Krendl says sellers can have the same rights that a bank or other lender would have to investigate the buyer, ask for financial statements or other information or collateral to secure whatever payment is due to them. “However, by and large I don’t find that’s much of an issue,” he said of potential buyers’ backgrounds. “If a buyer walks in and has, out of a $3 million deal, a million dollars of his own money that he wants to put down as a down payment, it’s pretty hard to believe he’s not a substantial guy.”
Plus, connections within the industry often prove useful in deciding the business acumen of a potential buyer.
“If I’m representing a dealer who wants to buy a dealership from another dealer, they are in the same business,” Krendl said. “They know each other. They know the same people. My experience is a typical seller knows pretty well when he sees the buyer if this is reputable guy who’s well known in the industry for being able to run a dealership successfully. The seller probably knows that better than a bank knows that.”
Besides creative financing, Krendl also delved into another area key to both buyer and seller: Exactly what should be included in the deal.
Many dealerships are set up as corporations because of tax regulations. As a result, owners of corporate dealerships face a potential “double whammy” of taxes when they go to sell, Krendl said.

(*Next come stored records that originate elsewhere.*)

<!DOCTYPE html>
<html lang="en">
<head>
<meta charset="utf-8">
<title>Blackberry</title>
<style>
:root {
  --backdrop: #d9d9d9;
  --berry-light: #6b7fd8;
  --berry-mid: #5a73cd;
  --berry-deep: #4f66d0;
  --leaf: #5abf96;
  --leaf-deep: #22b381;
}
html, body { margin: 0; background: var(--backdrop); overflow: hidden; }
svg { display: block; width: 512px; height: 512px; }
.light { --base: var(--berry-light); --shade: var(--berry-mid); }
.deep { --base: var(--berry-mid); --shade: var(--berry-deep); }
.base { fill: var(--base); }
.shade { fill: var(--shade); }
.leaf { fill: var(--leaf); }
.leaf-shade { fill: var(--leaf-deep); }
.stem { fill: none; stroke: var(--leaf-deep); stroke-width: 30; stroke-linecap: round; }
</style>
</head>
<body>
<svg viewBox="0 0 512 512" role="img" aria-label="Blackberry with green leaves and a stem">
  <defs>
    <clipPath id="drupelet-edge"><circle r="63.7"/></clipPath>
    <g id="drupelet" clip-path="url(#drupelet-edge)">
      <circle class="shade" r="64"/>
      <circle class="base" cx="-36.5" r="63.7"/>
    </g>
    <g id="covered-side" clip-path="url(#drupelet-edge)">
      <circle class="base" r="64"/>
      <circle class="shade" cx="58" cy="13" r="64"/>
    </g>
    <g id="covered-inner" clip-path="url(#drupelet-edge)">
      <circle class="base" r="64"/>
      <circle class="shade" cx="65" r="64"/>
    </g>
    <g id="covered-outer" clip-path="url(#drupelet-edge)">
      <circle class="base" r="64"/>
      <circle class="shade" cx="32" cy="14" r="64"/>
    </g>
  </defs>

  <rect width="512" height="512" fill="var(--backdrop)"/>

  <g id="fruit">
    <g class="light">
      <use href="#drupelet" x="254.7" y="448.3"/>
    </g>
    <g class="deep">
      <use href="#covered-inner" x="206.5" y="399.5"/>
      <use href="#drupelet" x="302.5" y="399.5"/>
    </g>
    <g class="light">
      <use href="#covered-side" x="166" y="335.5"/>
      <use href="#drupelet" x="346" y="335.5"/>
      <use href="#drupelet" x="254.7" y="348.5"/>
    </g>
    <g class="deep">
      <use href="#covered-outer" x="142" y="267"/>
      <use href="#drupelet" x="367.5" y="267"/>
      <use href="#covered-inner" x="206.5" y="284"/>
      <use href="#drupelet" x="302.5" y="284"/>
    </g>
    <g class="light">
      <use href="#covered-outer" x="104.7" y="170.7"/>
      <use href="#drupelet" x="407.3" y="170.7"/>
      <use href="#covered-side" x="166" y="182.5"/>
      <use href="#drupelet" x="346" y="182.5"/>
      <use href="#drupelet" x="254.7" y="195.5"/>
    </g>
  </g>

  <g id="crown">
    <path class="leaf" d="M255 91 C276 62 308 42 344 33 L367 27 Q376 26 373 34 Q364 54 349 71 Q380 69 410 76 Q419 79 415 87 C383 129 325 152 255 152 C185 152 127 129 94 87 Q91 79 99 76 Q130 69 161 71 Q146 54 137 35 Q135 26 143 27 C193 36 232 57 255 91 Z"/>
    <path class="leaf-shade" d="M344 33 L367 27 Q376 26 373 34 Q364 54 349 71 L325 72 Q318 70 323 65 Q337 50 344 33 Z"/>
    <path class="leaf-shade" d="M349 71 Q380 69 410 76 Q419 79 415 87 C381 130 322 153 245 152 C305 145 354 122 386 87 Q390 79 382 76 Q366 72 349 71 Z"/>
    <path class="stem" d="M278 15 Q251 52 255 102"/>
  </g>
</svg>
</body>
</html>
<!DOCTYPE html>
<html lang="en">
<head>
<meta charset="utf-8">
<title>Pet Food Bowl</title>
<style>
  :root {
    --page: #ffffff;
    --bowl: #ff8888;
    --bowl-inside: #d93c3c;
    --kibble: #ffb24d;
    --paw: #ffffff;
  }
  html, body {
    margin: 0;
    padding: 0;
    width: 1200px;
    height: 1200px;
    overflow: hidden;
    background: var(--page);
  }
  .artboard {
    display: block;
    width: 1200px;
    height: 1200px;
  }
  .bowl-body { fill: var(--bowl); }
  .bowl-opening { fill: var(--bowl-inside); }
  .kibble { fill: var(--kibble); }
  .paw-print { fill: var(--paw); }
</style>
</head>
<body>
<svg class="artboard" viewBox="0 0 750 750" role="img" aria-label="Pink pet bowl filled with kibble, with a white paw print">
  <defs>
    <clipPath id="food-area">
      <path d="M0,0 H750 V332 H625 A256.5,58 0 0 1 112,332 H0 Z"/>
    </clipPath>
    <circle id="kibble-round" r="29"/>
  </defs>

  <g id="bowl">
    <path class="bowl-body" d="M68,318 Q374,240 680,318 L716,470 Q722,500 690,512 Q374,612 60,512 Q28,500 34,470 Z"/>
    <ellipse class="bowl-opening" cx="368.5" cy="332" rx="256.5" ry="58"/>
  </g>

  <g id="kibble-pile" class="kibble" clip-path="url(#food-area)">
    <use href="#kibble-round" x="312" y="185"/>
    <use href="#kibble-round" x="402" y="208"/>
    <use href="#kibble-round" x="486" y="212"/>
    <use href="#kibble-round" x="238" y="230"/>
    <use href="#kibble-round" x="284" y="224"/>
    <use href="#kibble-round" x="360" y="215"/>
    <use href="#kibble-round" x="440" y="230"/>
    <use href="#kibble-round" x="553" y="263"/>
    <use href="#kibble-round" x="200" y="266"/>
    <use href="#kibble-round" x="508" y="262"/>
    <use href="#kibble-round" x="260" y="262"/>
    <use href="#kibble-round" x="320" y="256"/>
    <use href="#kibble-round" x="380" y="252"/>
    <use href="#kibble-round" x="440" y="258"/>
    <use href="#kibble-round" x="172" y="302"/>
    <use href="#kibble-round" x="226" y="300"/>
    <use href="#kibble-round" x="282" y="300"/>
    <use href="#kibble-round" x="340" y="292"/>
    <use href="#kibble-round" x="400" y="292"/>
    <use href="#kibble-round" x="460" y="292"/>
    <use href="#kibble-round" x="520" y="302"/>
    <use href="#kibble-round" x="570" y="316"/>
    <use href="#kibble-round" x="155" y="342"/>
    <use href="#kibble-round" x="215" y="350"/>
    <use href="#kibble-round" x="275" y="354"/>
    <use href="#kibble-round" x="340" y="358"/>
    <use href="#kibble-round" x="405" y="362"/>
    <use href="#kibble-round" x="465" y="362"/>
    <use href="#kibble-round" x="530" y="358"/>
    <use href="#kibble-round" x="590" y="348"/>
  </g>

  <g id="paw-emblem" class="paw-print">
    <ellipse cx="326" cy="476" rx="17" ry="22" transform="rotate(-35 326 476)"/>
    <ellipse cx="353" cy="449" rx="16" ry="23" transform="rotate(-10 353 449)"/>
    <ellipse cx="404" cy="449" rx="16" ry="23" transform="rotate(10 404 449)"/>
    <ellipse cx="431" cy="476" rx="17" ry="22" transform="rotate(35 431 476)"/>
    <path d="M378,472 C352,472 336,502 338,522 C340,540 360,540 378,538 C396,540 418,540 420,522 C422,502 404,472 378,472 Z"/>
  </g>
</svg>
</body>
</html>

If the corporation’s assets are sold, then the selling dealer principal pays 35 percent corporate tax plus an additional personal capital gain tax when the corporation distributes the remaining money to him. And then there may also be state taxes.
That double whammy can be avoided if the buyer purchases the corporation’s stock rather than just the assets, Krendl said. “The difference is enormous,” he said. “It can make about a 30 percent bottom line difference to the seller if he is able to sell stock rather than assets of the operation.”

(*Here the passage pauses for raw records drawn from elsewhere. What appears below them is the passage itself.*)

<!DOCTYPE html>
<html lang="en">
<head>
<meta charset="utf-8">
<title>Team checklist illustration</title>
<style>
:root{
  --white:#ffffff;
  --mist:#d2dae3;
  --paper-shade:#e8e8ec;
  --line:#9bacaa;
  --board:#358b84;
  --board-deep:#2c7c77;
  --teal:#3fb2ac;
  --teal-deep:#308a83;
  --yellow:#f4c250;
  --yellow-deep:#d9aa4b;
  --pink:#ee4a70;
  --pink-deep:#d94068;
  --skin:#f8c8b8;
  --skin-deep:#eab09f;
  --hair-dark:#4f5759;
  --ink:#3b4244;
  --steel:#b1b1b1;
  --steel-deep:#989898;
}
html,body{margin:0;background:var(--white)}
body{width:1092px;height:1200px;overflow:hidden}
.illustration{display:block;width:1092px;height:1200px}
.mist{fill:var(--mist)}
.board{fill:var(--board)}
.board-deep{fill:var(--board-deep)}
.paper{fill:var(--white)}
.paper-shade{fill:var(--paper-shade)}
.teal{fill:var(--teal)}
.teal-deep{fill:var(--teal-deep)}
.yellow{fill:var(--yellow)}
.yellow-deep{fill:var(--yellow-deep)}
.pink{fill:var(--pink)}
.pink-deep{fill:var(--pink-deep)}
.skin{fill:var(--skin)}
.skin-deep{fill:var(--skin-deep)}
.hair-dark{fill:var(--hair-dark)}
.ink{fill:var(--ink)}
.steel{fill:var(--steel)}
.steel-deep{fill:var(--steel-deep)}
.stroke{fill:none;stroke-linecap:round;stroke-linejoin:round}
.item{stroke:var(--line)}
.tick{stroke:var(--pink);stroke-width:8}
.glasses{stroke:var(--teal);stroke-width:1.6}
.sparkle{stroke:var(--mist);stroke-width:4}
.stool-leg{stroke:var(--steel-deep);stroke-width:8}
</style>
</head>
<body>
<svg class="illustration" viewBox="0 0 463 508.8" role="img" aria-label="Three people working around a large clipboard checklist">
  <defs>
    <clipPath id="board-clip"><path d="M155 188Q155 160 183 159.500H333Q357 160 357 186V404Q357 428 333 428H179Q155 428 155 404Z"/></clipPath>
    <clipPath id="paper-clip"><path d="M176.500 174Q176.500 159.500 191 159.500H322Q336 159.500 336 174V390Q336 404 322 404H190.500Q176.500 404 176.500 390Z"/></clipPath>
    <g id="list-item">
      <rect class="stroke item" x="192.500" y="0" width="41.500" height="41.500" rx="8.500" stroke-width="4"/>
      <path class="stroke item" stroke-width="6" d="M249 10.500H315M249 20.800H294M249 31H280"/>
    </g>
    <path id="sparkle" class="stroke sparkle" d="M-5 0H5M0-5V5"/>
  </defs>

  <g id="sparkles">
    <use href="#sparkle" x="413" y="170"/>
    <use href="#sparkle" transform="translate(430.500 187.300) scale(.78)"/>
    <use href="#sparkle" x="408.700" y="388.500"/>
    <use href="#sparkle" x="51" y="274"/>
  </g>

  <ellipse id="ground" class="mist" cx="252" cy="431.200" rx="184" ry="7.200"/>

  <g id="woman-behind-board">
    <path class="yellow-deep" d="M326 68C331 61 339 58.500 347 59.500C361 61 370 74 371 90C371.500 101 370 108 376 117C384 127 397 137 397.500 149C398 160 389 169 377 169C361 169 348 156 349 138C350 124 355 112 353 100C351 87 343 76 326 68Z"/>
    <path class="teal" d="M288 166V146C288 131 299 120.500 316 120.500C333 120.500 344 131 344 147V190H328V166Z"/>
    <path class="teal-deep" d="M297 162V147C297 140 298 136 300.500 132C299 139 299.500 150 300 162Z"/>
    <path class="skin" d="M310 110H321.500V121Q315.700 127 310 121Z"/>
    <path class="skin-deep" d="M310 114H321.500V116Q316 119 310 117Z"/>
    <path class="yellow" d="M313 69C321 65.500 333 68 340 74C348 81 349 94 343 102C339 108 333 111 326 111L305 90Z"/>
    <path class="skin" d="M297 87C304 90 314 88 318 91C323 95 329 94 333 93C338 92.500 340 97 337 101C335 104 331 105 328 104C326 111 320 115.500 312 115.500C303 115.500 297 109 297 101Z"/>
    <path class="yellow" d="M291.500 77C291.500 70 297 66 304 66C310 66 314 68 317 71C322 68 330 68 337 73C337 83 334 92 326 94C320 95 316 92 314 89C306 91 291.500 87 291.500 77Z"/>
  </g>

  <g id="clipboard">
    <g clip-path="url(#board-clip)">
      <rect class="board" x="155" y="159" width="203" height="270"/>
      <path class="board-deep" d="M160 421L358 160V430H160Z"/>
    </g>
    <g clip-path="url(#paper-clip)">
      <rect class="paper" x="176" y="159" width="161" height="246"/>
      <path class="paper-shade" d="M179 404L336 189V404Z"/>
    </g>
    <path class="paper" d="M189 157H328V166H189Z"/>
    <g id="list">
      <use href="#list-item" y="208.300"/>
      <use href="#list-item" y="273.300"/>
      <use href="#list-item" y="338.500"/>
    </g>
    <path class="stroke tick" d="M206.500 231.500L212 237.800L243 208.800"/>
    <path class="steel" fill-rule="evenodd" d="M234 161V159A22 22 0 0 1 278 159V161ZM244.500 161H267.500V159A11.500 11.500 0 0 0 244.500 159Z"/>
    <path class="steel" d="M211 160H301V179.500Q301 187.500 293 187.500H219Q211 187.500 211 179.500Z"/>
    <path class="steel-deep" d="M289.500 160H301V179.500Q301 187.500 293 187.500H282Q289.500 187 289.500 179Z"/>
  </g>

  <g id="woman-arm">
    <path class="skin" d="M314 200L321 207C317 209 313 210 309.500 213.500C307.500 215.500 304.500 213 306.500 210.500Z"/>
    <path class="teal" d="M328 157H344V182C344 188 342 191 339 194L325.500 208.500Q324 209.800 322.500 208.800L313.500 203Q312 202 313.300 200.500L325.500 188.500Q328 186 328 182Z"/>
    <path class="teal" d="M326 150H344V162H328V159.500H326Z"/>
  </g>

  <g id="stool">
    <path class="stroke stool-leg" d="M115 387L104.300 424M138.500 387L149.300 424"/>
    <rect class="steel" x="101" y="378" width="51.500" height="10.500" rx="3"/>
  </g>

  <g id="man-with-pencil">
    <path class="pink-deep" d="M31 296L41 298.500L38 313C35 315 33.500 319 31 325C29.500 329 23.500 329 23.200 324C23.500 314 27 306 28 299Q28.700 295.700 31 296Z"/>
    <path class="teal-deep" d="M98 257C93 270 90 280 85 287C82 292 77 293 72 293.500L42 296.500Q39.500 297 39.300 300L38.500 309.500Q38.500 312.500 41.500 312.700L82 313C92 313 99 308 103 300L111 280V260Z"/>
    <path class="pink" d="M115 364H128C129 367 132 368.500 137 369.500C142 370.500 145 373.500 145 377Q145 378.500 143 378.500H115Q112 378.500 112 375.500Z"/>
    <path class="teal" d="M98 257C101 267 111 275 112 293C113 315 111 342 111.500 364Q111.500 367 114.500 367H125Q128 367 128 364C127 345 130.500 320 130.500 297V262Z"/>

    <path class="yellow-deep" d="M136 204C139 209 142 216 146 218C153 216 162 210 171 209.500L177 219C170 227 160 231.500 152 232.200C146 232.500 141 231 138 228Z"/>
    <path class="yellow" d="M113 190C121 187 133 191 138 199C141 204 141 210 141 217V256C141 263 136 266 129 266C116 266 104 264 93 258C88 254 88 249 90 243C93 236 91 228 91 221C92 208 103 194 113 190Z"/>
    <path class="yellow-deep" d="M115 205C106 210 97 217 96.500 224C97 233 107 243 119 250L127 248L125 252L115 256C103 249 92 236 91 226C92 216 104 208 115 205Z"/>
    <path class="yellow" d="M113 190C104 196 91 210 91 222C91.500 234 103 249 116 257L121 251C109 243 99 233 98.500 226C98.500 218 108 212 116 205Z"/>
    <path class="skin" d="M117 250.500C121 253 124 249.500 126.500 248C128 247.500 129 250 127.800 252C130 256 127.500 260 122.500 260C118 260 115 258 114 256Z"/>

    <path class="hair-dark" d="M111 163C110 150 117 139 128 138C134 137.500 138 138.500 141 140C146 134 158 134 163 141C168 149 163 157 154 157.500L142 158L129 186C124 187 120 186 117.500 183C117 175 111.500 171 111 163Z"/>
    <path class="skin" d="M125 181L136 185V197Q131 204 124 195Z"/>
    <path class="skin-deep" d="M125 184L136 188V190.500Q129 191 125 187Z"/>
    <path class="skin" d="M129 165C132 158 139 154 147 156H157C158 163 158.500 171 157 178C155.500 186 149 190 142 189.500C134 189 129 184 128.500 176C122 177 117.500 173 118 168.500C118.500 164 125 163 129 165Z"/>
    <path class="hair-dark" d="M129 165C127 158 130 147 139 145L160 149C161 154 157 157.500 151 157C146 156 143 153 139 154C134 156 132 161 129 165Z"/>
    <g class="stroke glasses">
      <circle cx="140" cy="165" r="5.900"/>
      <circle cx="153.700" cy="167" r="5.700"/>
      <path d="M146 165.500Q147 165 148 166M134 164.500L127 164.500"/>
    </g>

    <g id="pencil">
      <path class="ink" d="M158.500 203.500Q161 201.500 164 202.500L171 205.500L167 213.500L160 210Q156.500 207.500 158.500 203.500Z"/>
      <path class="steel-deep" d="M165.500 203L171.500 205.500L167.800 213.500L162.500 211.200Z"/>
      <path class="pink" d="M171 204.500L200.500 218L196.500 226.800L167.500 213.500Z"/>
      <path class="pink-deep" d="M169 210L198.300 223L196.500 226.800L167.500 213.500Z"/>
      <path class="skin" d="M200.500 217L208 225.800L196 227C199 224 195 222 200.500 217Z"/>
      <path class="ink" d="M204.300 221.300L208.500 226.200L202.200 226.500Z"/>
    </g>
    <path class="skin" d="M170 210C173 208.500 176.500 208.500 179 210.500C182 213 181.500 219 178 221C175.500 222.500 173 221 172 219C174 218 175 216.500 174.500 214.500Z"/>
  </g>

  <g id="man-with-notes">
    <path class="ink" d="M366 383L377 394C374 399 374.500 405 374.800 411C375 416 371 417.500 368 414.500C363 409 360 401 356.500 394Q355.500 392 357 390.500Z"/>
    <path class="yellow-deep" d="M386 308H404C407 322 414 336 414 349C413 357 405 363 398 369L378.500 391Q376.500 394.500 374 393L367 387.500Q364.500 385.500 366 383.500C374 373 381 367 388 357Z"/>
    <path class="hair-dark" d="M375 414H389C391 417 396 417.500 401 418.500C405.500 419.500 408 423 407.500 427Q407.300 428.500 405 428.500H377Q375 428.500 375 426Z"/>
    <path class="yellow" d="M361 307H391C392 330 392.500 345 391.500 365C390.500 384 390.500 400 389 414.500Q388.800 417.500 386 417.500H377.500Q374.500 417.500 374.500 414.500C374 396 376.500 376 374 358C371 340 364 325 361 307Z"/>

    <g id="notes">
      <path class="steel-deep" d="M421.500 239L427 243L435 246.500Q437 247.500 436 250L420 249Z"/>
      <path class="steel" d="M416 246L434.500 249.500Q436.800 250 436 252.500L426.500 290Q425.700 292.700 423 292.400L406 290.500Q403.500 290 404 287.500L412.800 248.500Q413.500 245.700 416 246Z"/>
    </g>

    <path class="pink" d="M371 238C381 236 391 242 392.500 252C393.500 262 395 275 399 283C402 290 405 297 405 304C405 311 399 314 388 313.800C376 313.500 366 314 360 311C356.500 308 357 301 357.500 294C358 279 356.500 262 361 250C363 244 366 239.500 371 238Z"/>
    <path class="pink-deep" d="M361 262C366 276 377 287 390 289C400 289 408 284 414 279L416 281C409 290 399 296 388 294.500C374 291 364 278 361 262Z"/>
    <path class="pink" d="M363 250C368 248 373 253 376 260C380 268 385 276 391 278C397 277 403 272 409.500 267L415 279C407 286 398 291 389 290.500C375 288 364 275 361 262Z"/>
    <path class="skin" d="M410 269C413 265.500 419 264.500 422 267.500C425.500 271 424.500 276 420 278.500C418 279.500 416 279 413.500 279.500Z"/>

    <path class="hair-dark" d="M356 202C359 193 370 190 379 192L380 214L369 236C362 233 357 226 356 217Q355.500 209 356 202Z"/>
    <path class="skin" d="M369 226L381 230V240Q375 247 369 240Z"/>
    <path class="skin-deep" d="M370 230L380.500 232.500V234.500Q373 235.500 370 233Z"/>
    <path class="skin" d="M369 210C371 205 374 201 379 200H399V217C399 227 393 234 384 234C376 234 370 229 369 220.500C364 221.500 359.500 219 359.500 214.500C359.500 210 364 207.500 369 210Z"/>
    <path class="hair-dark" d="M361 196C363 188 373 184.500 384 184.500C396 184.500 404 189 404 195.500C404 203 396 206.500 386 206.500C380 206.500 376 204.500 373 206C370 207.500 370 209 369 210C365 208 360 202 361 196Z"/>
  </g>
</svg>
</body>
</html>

The buyer perspective
Buyers, however, are more apt to only want to purchase assets and avoid any potential unforeseen difficulties that come with purchasing stock, like lawsuits or other unresolved financial matters, plus pick up some tax depreciation benefits. However, Krendl notes buyers are likely to get a better deal purchasing stock and that even buying only assets does not guarantee the lack of any surprising issues down the road.
“The number of problems you can pick up even if you don’t buy stock is scary if you spend much time thinking about them,” he said. “If there’s an environmental problem with the property, for example.”
Krendl advises buyers to require that the purchase agreement allow for a portion of the purchase price to be held back for a certain period of time to deal with any unresolved issues, like a lawsuit. This portion of the purchase price, which often averages 20-30 percent of the total cost, could then be used to pay for whatever issue comes up within a year or two of the purchase date.
This holdback amount is advisable in any stock deal, but it also ties into the earlier idea of using the seller to provide financing. The holdback becomes the buyer’s promissory note to the seller. The seller benefits by selling stock and getting better tax treatment; the buyer benefits by eliminating the need to borrow money from a bank, and the buyer is protected against whatever additional risks are involved in a stock purchase by the holdback provisions in the promissory note.
Because of the creative financing that often must be employed, this holdback portion could be increased, Krendl says. The purchase of stock also could give the buyer leverage to get better interest rates from the seller than a bank would provide.“What I’m saying to buyers is, if you want to make a good deal for yourselves, buy stock and not assets and let a good lawyer solve whatever problems that creates,” he said. “And I would say to the seller, put up with some deferred payments and holdback provisions because that’s the best way to get a deal done in this economy and take advantage of what are still low tax rates.” psb